Problem description: The text of every record, exactly as given and with no pictures, should be your output.

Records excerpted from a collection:
==========

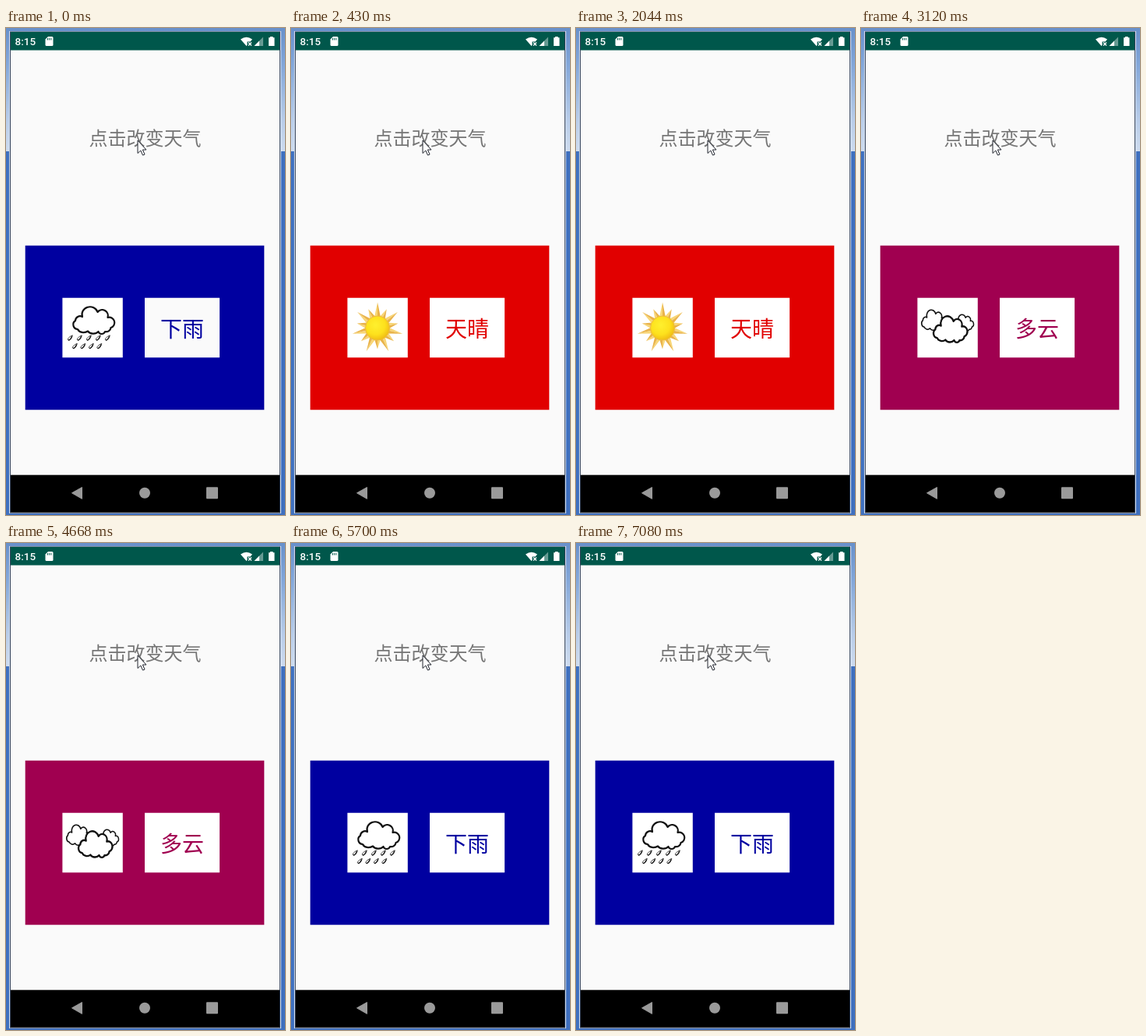
Recreate the animation shown at these times as an HTML page. Size 358 by 624 pixels, loop 8000 ms.

```html
<!DOCTYPE html>
<html lang="zh-CN">
<head>
<meta charset="utf-8">
<title>天气</title>
<style>
html, body { margin: 0; width: 100%; height: 100%; overflow: hidden; background: #3f70bf; }
svg { display: block; width: 358px; height: 624px; }
text { font-family: "Noto Sans CJK SC", "Noto Sans CJK", "Noto Sans CJK JP", sans-serif; text-anchor: middle; }
.clock { font: 500 13.5px Roboto, sans-serif; text-anchor: start; }
.label { font-size: 28px; }
.ink { fill: #fff; stroke: #111; stroke-linejoin: round; }
.scene { visibility: hidden; animation: 8s step-end infinite; }
.rain { animation-name: rain; }
.sun { animation-name: sun; }
.cloudy { animation-name: cloudy; }
.tint { animation: tint 8s step-end infinite; }
@keyframes rain { 0%, 71.25%, 100% { visibility: visible } 5.375% { visibility: hidden } }
@keyframes sun { 0%, 39%, 100% { visibility: hidden } 5.375% { visibility: visible } }
@keyframes cloudy { 0%, 71.25%, 100% { visibility: hidden } 39% { visibility: visible } }
@keyframes tint { 0%, 100% { fill: #fafafa } 5.375% { fill: #fff } }
</style>
</head>
<body>
<svg viewBox="0 0 358 624">
  <defs>
    <linearGradient id="sky" x2="0" y2="1">
      <stop offset="0" stop-color="#6890cb"/>
      <stop offset=".3" stop-color="#83a7d9"/>
      <stop offset=".75" stop-color="#b9cde9"/>
      <stop offset="1" stop-color="#cddbee"/>
    </linearGradient>
    <radialGradient id="disc" cx=".42" cy=".38" r=".65">
      <stop offset="0" stop-color="#fff02e"/>
      <stop offset=".6" stop-color="#fde11d"/>
      <stop offset="1" stop-color="#efb913"/>
    </radialGradient>
    <path id="cloud" vector-effect="non-scaling-stroke" d="M98 370A10 9.500 0 0 1 117.500 364A7.500 7.500 0 0 1 130.500 371A6.500 6.500 0 0 1 134.500 384A6 5.500 0 0 1 127 389A4.500 4.500 0 0 1 118.500 389A8 6 0 0 1 105 388.500A8 6 0 0 1 92 386A6 6 0 0 1 89 375A6 6 0 0 1 98 370Z"/>
    <g id="drop" stroke-width=".9">
      <path d="M3 -4.5C3 0 1 4 -1.5 4C-4 3.5 -2 -1 3 -4.5Z"/>
      <path d="M2.4 -3C2.2 0 .5 3.5 -1.5 3.6" fill="none" stroke-width="1.5"/>
    </g>
    <path id="panel" d="M24.700 278.700H331.300V489.300H24.700Z"/>
    <path id="icon" d="M72.400 345.800H149.800V422.200H72.400Z"/>
    <path id="plate" d="M178 345.800H274.100V422.200H178Z"/>
  </defs>

  <rect width="358" height="624" fill="#3f70bf"/>
  <rect width="358" height="158" fill="url(#sky)"/>
  <rect x="4.5" y="4.5" width="348" height="617" fill="#fafafa" stroke="#d5e0ef"/>
  <rect x="5.5" y="5" width="346" height="616" fill="none" stroke="#33425c"/>
  <rect x="6" y="5" width="345" height="23.5" fill="#00574b"/>
  <rect x="6" y="572.700" width="345" height="48" fill="#000"/>

  <g fill="#fff">
    <text class="clock" x="11.5" y="22">8:15</text>
    <path d="M54 11H59Q60.500 11 60.500 12.500V21.500Q60.500 23 59 23H52Q50.500 23 50.500 21.500V14.500Z"/>
    <path d="M53.500 13v2.500M55.700 13v2.500M57.900 13v2.500" stroke="#00574b"/>
    <path d="M301 14.500Q308.500 9 316 14.500L313.500 17.500H309.500V22L308.500 23Z"/>
    <path d="M311 18.500l4 4m0-4l-4 4" stroke="#fff" stroke-width="1.3"/>
    <path d="M318.500 23L330 11.500V23Z" opacity=".4"/>
    <path d="M318.500 23L325 16.500V23Z"/>
    <path d="M339 11h3.500v1.300H344.500V23H337V12.300H339Z"/>
  </g>

  <text x="178.500" y="150" font-size="24" fill="#757575">点击改变天气</text>
  <path d="M169 144V160.500L172.800 157L175.500 163L178 162L175.400 156H180Z" fill="#fff" stroke="#20242e"/>

  <g class="scene rain">
    <use href="#panel" fill="#0000a0"/>
    <use href="#icon" fill="#fff"/>
    <use class="tint" href="#plate"/>
    <g class="ink">
      <use href="#cloud" stroke-width="2.200"/>
      <g id="drops"></g>
    </g>
    <text class="label" x="226" y="395.500" fill="#0000a0">下雨</text>
  </g>

  <g class="scene sun">
    <use href="#panel" fill="#e10000"/>
    <use href="#icon" fill="#fff"/>
    <use href="#plate" fill="#fff"/>
    <g transform="translate(111 384.500)">
      <g id="rays"></g>
      <circle r="15.500" fill="url(#disc)" stroke="#eebc3e"/>
    </g>
    <text class="label" x="226" y="395.500" fill="#e10000">天晴</text>
  </g>

  <g class="scene cloudy">
    <use href="#panel" fill="#a00050"/>
    <use href="#icon" fill="#fff"/>
    <use href="#plate" fill="#fff"/>
    <g class="ink">
      <use href="#cloud" transform="translate(27.700 89.700) scale(.58 .76)" stroke-width="1.600"/>
      <use href="#cloud" transform="translate(79 152.800) scale(.47 .6)" stroke-width="1.500"/>
      <use href="#cloud" transform="translate(22.300 22.700) scale(.82 .97)" stroke-width="2.300"/>
    </g>
    <text class="label" x="226" y="395.500" fill="#a00050">多云</text>
  </g>

  <g fill="#9a9a9a">
    <path d="M84.500 595.800L97.500 588.500V603.300Z" stroke="#9a9a9a" stroke-linejoin="round"/>
    <circle cx="178" cy="595.700" r="7"/>
    <rect x="257" y="588.300" width="15" height="15" rx="1"/>
  </g>
</svg>
<script>
const fill = (id, html) => document.getElementById(id).innerHTML = html;

let drops = "";
for (let i = 0; i < 9; i++) {
  const low = i > 4;
  const x = low ? 88 + (i - 5) * 10.5 : 82 + i * 12;
  drops += `<use href="#drop" transform="translate(${x} ${low ? 407.5 : 397}) rotate(12) scale(.85)"/>`;
}
fill("drops", drops);

// Each ray is two slim triangles, lit on one side.
let rays = "";
for (let i = 0; i < 14; i++) {
  const tip = i % 2 ? -27 : -33;
  rays += `<g transform="rotate(${i * 360 / 14})">
    <path d="M0 ${tip}L-4 -14H0Z" fill="#f8d676"/>
    <path d="M0 ${tip}L4 -14H0Z" fill="#e9b34a"/></g>`;
}
fill("rays", rays);
</script>
</body>
</html>
```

==========

Result below:
Recreate the animation shown at these times as an HTML page. Size 358 by 624 pixels, loop 8000 ms.

```html
<!DOCTYPE html>
<html lang="zh-CN">
<head>
<meta charset="utf-8">
<title>天气</title>
<style>
html, body { margin: 0; width: 100%; height: 100%; overflow: hidden; background: #3f70bf; }
svg { display: block; width: 358px; height: 624px; }
text { font-family: "Noto Sans CJK SC", "Noto Sans CJK", "Noto Sans CJK JP", sans-serif; text-anchor: middle; }
.clock { font: 500 13.5px Roboto, sans-serif; text-anchor: start; }
.label { font-size: 28px; }
.ink { fill: #fff; stroke: #111; stroke-linejoin: round; }
.scene { visibility: hidden; animation: 8s step-end infinite; }
.rain { animation-name: rain; }
.sun { animation-name: sun; }
.cloudy { animation-name: cloudy; }
.tint { animation: tint 8s step-end infinite; }
@keyframes rain { 0%, 71.25%, 100% { visibility: visible } 5.375% { visibility: hidden } }
@keyframes sun { 0%, 39%, 100% { visibility: hidden } 5.375% { visibility: visible } }
@keyframes cloudy { 0%, 71.25%, 100% { visibility: hidden } 39% { visibility: visible } }
@keyframes tint { 0%, 100% { fill: #fafafa } 5.375% { fill: #fff } }
</style>
</head>
<body>
<svg viewBox="0 0 358 624">
  <defs>
    <linearGradient id="sky" x2="0" y2="1">
      <stop offset="0" stop-color="#6890cb"/>
      <stop offset=".3" stop-color="#83a7d9"/>
      <stop offset=".75" stop-color="#b9cde9"/>
      <stop offset="1" stop-color="#cddbee"/>
    </linearGradient>
    <radialGradient id="disc" cx=".42" cy=".38" r=".65">
      <stop offset="0" stop-color="#fff02e"/>
      <stop offset=".6" stop-color="#fde11d"/>
      <stop offset="1" stop-color="#efb913"/>
    </radialGradient>
    <path id="cloud" vector-effect="non-scaling-stroke" d="M98 370A10 9.500 0 0 1 117.500 364A7.500 7.500 0 0 1 130.500 371A6.500 6.500 0 0 1 134.500 384A6 5.500 0 0 1 127 389A4.500 4.500 0 0 1 118.500 389A8 6 0 0 1 105 388.500A8 6 0 0 1 92 386A6 6 0 0 1 89 375A6 6 0 0 1 98 370Z"/>
    <g id="drop" stroke-width=".9">
      <path d="M3 -4.5C3 0 1 4 -1.5 4C-4 3.5 -2 -1 3 -4.5Z"/>
      <path d="M2.4 -3C2.2 0 .5 3.5 -1.5 3.6" fill="none" stroke-width="1.5"/>
    </g>
    <path id="panel" d="M24.700 278.700H331.300V489.300H24.700Z"/>
    <path id="icon" d="M72.400 345.800H149.800V422.200H72.400Z"/>
    <path id="plate" d="M178 345.800H274.100V422.200H178Z"/>
  </defs>

  <rect width="358" height="624" fill="#3f70bf"/>
  <rect width="358" height="158" fill="url(#sky)"/>
  <rect x="4.5" y="4.5" width="348" height="617" fill="#fafafa" stroke="#d5e0ef"/>
  <rect x="5.5" y="5" width="346" height="616" fill="none" stroke="#33425c"/>
  <rect x="6" y="5" width="345" height="23.5" fill="#00574b"/>
  <rect x="6" y="572.700" width="345" height="48" fill="#000"/>

  <g fill="#fff">
    <text class="clock" x="11.5" y="22">8:15</text>
    <path d="M54 11H59Q60.500 11 60.500 12.500V21.500Q60.500 23 59 23H52Q50.500 23 50.500 21.500V14.500Z"/>
    <path d="M53.500 13v2.500M55.700 13v2.500M57.900 13v2.500" stroke="#00574b"/>
    <path d="M301 14.500Q308.500 9 316 14.500L313.500 17.500H309.500V22L308.500 23Z"/>
    <path d="M311 18.500l4 4m0-4l-4 4" stroke="#fff" stroke-width="1.3"/>
    <path d="M318.500 23L330 11.500V23Z" opacity=".4"/>
    <path d="M318.500 23L325 16.500V23Z"/>
    <path d="M339 11h3.500v1.300H344.500V23H337V12.300H339Z"/>
  </g>

  <text x="178.500" y="150" font-size="24" fill="#757575">点击改变天气</text>
  <path d="M169 144V160.500L172.800 157L175.500 163L178 162L175.400 156H180Z" fill="#fff" stroke="#20242e"/>

  <g class="scene rain">
    <use href="#panel" fill="#0000a0"/>
    <use href="#icon" fill="#fff"/>
    <use class="tint" href="#plate"/>
    <g class="ink">
      <use href="#cloud" stroke-width="2.200"/>
      <g id="drops"></g>
    </g>
    <text class="label" x="226" y="395.500" fill="#0000a0">下雨</text>
  </g>

  <g class="scene sun">
    <use href="#panel" fill="#e10000"/>
    <use href="#icon" fill="#fff"/>
    <use href="#plate" fill="#fff"/>
    <g transform="translate(111 384.500)">
      <g id="rays"></g>
      <circle r="15.500" fill="url(#disc)" stroke="#eebc3e"/>
    </g>
    <text class="label" x="226" y="395.500" fill="#e10000">天晴</text>
  </g>

  <g class="scene cloudy">
    <use href="#panel" fill="#a00050"/>
    <use href="#icon" fill="#fff"/>
    <use href="#plate" fill="#fff"/>
    <g class="ink">
      <use href="#cloud" transform="translate(27.700 89.700) scale(.58 .76)" stroke-width="1.600"/>
      <use href="#cloud" transform="translate(79 152.800) scale(.47 .6)" stroke-width="1.500"/>
      <use href="#cloud" transform="translate(22.300 22.700) scale(.82 .97)" stroke-width="2.300"/>
    </g>
    <text class="label" x="226" y="395.500" fill="#a00050">多云</text>
  </g>

  <g fill="#9a9a9a">
    <path d="M84.500 595.800L97.500 588.500V603.300Z" stroke="#9a9a9a" stroke-linejoin="round"/>
    <circle cx="178" cy="595.700" r="7"/>
    <rect x="257" y="588.300" width="15" height="15" rx="1"/>
  </g>
</svg>
<script>
const fill = (id, html) => document.getElementById(id).innerHTML = html;

let drops = "";
for (let i = 0; i < 9; i++) {
  const low = i > 4;
  const x = low ? 88 + (i - 5) * 10.5 : 82 + i * 12;
  drops += `<use href="#drop" transform="translate(${x} ${low ? 407.5 : 397}) rotate(12) scale(.85)"/>`;
}
fill("drops", drops);

// Each ray is two slim triangles, lit on one side.
let rays = "";
for (let i = 0; i < 14; i++) {
  const tip = i % 2 ? -27 : -33;
  rays += `<g transform="rotate(${i * 360 / 14})">
    <path d="M0 ${tip}L-4 -14H0Z" fill="#f8d676"/>
    <path d="M0 ${tip}L4 -14H0Z" fill="#e9b34a"/></g>`;
}
fill("rays", rays);
</script>
</body>
</html>
```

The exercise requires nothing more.